== TASK GOAL ==
Reproduce the entries word for word but drop every picture.

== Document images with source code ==
<<<<

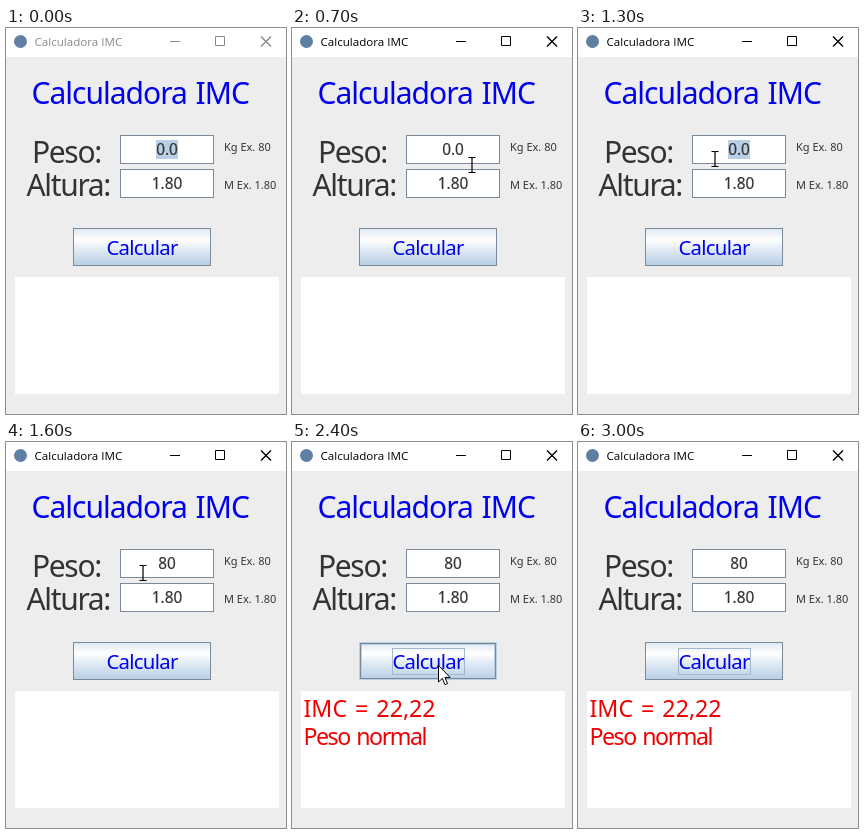
An HTML page for the animation above (3100 ms loop, 280 by 386 pixels).

```html
<!DOCTYPE html>
<html lang="es">
<head>
<meta charset="utf-8">
<title>Calculadora IMC</title>
<style>
html, body { margin: 0; width: 100%; height: 100%; overflow: hidden; background: #ededed; }
svg { display: block; width: 100vw; height: 100vh; }
text { font-family: "Noto Sans", "Open Sans", sans-serif; fill: #333; white-space: pre; }
.caption { font: 11.6px "Open Sans", "Noto Sans", sans-serif; }
.big { font-size: 30px; letter-spacing: -1px; word-spacing: 2px; }
.label { letter-spacing: -1.35px; }
.blue { fill: #00e; }
.hint { font-size: 11px; }
.value { font-size: 15.4px; text-anchor: middle; stroke: #333; stroke-width: .2; }
.out { font-size: 23.2px; fill: #f00000; word-spacing: 2px; }
.box { fill: #fff; stroke: #7a8a99; }
.edge { fill: none; stroke: #b8cfe5; }
</style>
</head>
<body>
<svg viewBox="0 0 280 386">
  <defs>
    <linearGradient id="ocean" x2="0" y2="1">
      <stop offset="0" stop-color="#dde8f3"/>
      <stop offset=".3" stop-color="#fff"/>
      <stop offset=".6" stop-color="#dde8f3"/>
      <stop offset="1" stop-color="#b8cfe5"/>
    </linearGradient>
  </defs>
  <rect width="280" height="386" fill="#ededed"/>
  <rect width="280" height="29" fill="#fff"/>
  <circle cx="14.5" cy="13.5" r="6.5" fill="#5f7fa3"/>
  <text id="caption" class="caption" x="28.5" y="18">Calculadora IMC</text>
  <g id="controls" fill="none">
    <path d="M164 13.5h10M209.5 8.5h9v9h-9z"/>
    <path d="M255 8.5l10 10m0-10l-10 10" stroke-width="1.4"/>
  </g>

  <text class="big blue" x="25.5" y="76">Calculadora IMC</text>
  <text class="big label" x="26" y="134.5">Peso:</text>
  <text class="big label" x="20.5" y="168">Altura:</text>
  <rect class="box" x="114.5" y="107.5" width="93" height="28"/>
  <rect class="box" x="114.5" y="141.5" width="93" height="28"/>
  <rect id="selection" y="112" height="19" fill="#b8cfe5"/>
  <text id="weight" class="value" x="161" y="127"></text>
  <text class="value" x="161" y="161">1.80</text>
  <text class="hint" x="218" y="123">Kg Ex. 80</text>
  <text class="hint" x="218" y="161">M Ex. 1.80</text>

  <rect x="67.5" y="200.5" width="137" height="37" fill="url(#ocean)" stroke="#7a8a99"/>
  <g id="hover">
    <rect class="edge" x="67.5" y="200.5" width="137" height="37"/>
    <rect class="edge" x="69.5" y="202.5" width="133" height="33"/>
    <rect x="68.5" y="201.5" width="135" height="35" fill="none" stroke="#7a8a99"/>
  </g>
  <rect id="focus" x="100.5" y="206.5" width="72" height="26" fill="none" stroke="#a3b8cc"/>
  <text class="blue" x="100.5" y="227" font-size="20.3" letter-spacing="-.7">Calcular</text>

  <rect x="9" y="249" width="264" height="117" fill="#fff"/>
  <g id="result">
    <text class="out" x="11.5" y="275">IMC = 22,22</text>
    <text class="out" x="11.5" y="303" letter-spacing="-1.5">Peso normal</text>
  </g>

  <path id="beam" d="M-3.5-7.5h2.5q1 0 1 1q0-1 1-1h2.5M0-6.5v13M-3.5 7.5h2.5q1 0 1-1q0 1 1 1h2.5" fill="none" stroke="#000" stroke-width="1.2"/>
  <path id="arrow" d="M.5.5v16.5l3.8-3.6 2.7 6.3 2.6-1.1-2.7-6.2h5.2z" fill="#fff" stroke="#000"/>
</svg>
<script>
const LOOP = 3100, STEP = 100;
const el = id => document.getElementById(id);
const show = (id, on) => el(id).setAttribute("visibility", on ? "visible" : "hidden");

// Pointer keys: time, x, y
const path = [
  [400, 240, 290], [500, 215, 153], [700, 180, 137], [900, 172, 134],
  [1200, 137, 131], [1700, 137, 131], [1900, 45, 165], [2000, 21, 188],
  [2100, 46, 202], [2300, 142, 222], [2400, 146, 223], [2500, 150, 222],
  [2900, 279, 82]
];

function pointer(t) {
  const i = path.findIndex(k => k[0] > t);
  if (i < 0) return path[path.length - 1].slice(1);
  const [a, b] = [path[Math.max(i - 1, 0)], path[i]];
  const p = Math.max(0, (t - a[0]) / (b[0] - a[0]));
  return [1, 2].map(n => a[n] + (b[n] - a[n]) * p);
}

function selectionStart(t) {
  if (t < 700) return 150;
  if (t < 900 || t >= 1400) return 172;
  return t < 1000 ? 163 : t < 1100 ? 159 : 150;
}

function draw(ms) {
  const t = Math.floor(ms % LOOP / STEP) * STEP;
  const active = t >= 700;
  el("caption").style.fill = active ? "#000" : "#888";
  el("controls").setAttribute("stroke", active ? "#000" : "#888");

  const left = selectionStart(t);
  el("selection").setAttribute("x", left);
  el("selection").setAttribute("width", 172 - left);
  el("weight").textContent = t < 1400 ? "0.0" : t < 1600 ? "8" : "80";

  const [x, y] = pointer(t);
  const inside = t >= 400 && t < 3000;
  const beam = t < 1800;
  for (const id of ["beam", "arrow"]) el(id).setAttribute("transform", `translate(${x} ${y})`);
  show("beam", inside && beam);
  show("arrow", inside && !beam);
  show("hover", inside && !beam && x > 67 && x < 205 && y > 200 && y < 238);
  show("focus", t >= 2400);
  show("result", t >= 2400);
}

const start = performance.now();
function tick() {
  draw(performance.now() - start);
  requestAnimationFrame(tick);
}
draw(0);
requestAnimationFrame(tick);
</script>
</body>
</html>
```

>>>>

== EXERCISE RESPONSE ==
An HTML page for the animation above (3100 ms loop, 280 by 386 pixels).

```html
<!DOCTYPE html>
<html lang="es">
<head>
<meta charset="utf-8">
<title>Calculadora IMC</title>
<style>
html, body { margin: 0; width: 100%; height: 100%; overflow: hidden; background: #ededed; }
svg { display: block; width: 100vw; height: 100vh; }
text { font-family: "Noto Sans", "Open Sans", sans-serif; fill: #333; white-space: pre; }
.caption { font: 11.6px "Open Sans", "Noto Sans", sans-serif; }
.big { font-size: 30px; letter-spacing: -1px; word-spacing: 2px; }
.label { letter-spacing: -1.35px; }
.blue { fill: #00e; }
.hint { font-size: 11px; }
.value { font-size: 15.4px; text-anchor: middle; stroke: #333; stroke-width: .2; }
.out { font-size: 23.2px; fill: #f00000; word-spacing: 2px; }
.box { fill: #fff; stroke: #7a8a99; }
.edge { fill: none; stroke: #b8cfe5; }
</style>
</head>
<body>
<svg viewBox="0 0 280 386">
  <defs>
    <linearGradient id="ocean" x2="0" y2="1">
      <stop offset="0" stop-color="#dde8f3"/>
      <stop offset=".3" stop-color="#fff"/>
      <stop offset=".6" stop-color="#dde8f3"/>
      <stop offset="1" stop-color="#b8cfe5"/>
    </linearGradient>
  </defs>
  <rect width="280" height="386" fill="#ededed"/>
  <rect width="280" height="29" fill="#fff"/>
  <circle cx="14.5" cy="13.5" r="6.5" fill="#5f7fa3"/>
  <text id="caption" class="caption" x="28.5" y="18">Calculadora IMC</text>
  <g id="controls" fill="none">
    <path d="M164 13.5h10M209.5 8.5h9v9h-9z"/>
    <path d="M255 8.5l10 10m0-10l-10 10" stroke-width="1.4"/>
  </g>

  <text class="big blue" x="25.5" y="76">Calculadora IMC</text>
  <text class="big label" x="26" y="134.5">Peso:</text>
  <text class="big label" x="20.5" y="168">Altura:</text>
  <rect class="box" x="114.5" y="107.5" width="93" height="28"/>
  <rect class="box" x="114.5" y="141.5" width="93" height="28"/>
  <rect id="selection" y="112" height="19" fill="#b8cfe5"/>
  <text id="weight" class="value" x="161" y="127"></text>
  <text class="value" x="161" y="161">1.80</text>
  <text class="hint" x="218" y="123">Kg Ex. 80</text>
  <text class="hint" x="218" y="161">M Ex. 1.80</text>

  <rect x="67.5" y="200.5" width="137" height="37" fill="url(#ocean)" stroke="#7a8a99"/>
  <g id="hover">
    <rect class="edge" x="67.5" y="200.5" width="137" height="37"/>
    <rect class="edge" x="69.5" y="202.5" width="133" height="33"/>
    <rect x="68.5" y="201.5" width="135" height="35" fill="none" stroke="#7a8a99"/>
  </g>
  <rect id="focus" x="100.5" y="206.5" width="72" height="26" fill="none" stroke="#a3b8cc"/>
  <text class="blue" x="100.5" y="227" font-size="20.3" letter-spacing="-.7">Calcular</text>

  <rect x="9" y="249" width="264" height="117" fill="#fff"/>
  <g id="result">
    <text class="out" x="11.5" y="275">IMC = 22,22</text>
    <text class="out" x="11.5" y="303" letter-spacing="-1.5">Peso normal</text>
  </g>

  <path id="beam" d="M-3.5-7.5h2.5q1 0 1 1q0-1 1-1h2.5M0-6.5v13M-3.5 7.5h2.5q1 0 1-1q0 1 1 1h2.5" fill="none" stroke="#000" stroke-width="1.2"/>
  <path id="arrow" d="M.5.5v16.5l3.8-3.6 2.7 6.3 2.6-1.1-2.7-6.2h5.2z" fill="#fff" stroke="#000"/>
</svg>
<script>
const LOOP = 3100, STEP = 100;
const el = id => document.getElementById(id);
const show = (id, on) => el(id).setAttribute("visibility", on ? "visible" : "hidden");

// Pointer keys: time, x, y
const path = [
  [400, 240, 290], [500, 215, 153], [700, 180, 137], [900, 172, 134],
  [1200, 137, 131], [1700, 137, 131], [1900, 45, 165], [2000, 21, 188],
  [2100, 46, 202], [2300, 142, 222], [2400, 146, 223], [2500, 150, 222],
  [2900, 279, 82]
];

function pointer(t) {
  const i = path.findIndex(k => k[0] > t);
  if (i < 0) return path[path.length - 1].slice(1);
  const [a, b] = [path[Math.max(i - 1, 0)], path[i]];
  const p = Math.max(0, (t - a[0]) / (b[0] - a[0]));
  return [1, 2].map(n => a[n] + (b[n] - a[n]) * p);
}

function selectionStart(t) {
  if (t < 700) return 150;
  if (t < 900 || t >= 1400) return 172;
  return t < 1000 ? 163 : t < 1100 ? 159 : 150;
}

function draw(ms) {
  const t = Math.floor(ms % LOOP / STEP) * STEP;
  const active = t >= 700;
  el("caption").style.fill = active ? "#000" : "#888";
  el("controls").setAttribute("stroke", active ? "#000" : "#888");

  const left = selectionStart(t);
  el("selection").setAttribute("x", left);
  el("selection").setAttribute("width", 172 - left);
  el("weight").textContent = t < 1400 ? "0.0" : t < 1600 ? "8" : "80";

  const [x, y] = pointer(t);
  const inside = t >= 400 && t < 3000;
  const beam = t < 1800;
  for (const id of ["beam", "arrow"]) el(id).setAttribute("transform", `translate(${x} ${y})`);
  show("beam", inside && beam);
  show("arrow", inside && !beam);
  show("hover", inside && !beam && x > 67 && x < 205 && y > 200 && y < 238);
  show("focus", t >= 2400);
  show("result", t >= 2400);
}

const start = performance.now();
function tick() {
  draw(performance.now() - start);
  requestAnimationFrame(tick);
}
draw(0);
requestAnimationFrame(tick);
</script>
</body>
</html>
```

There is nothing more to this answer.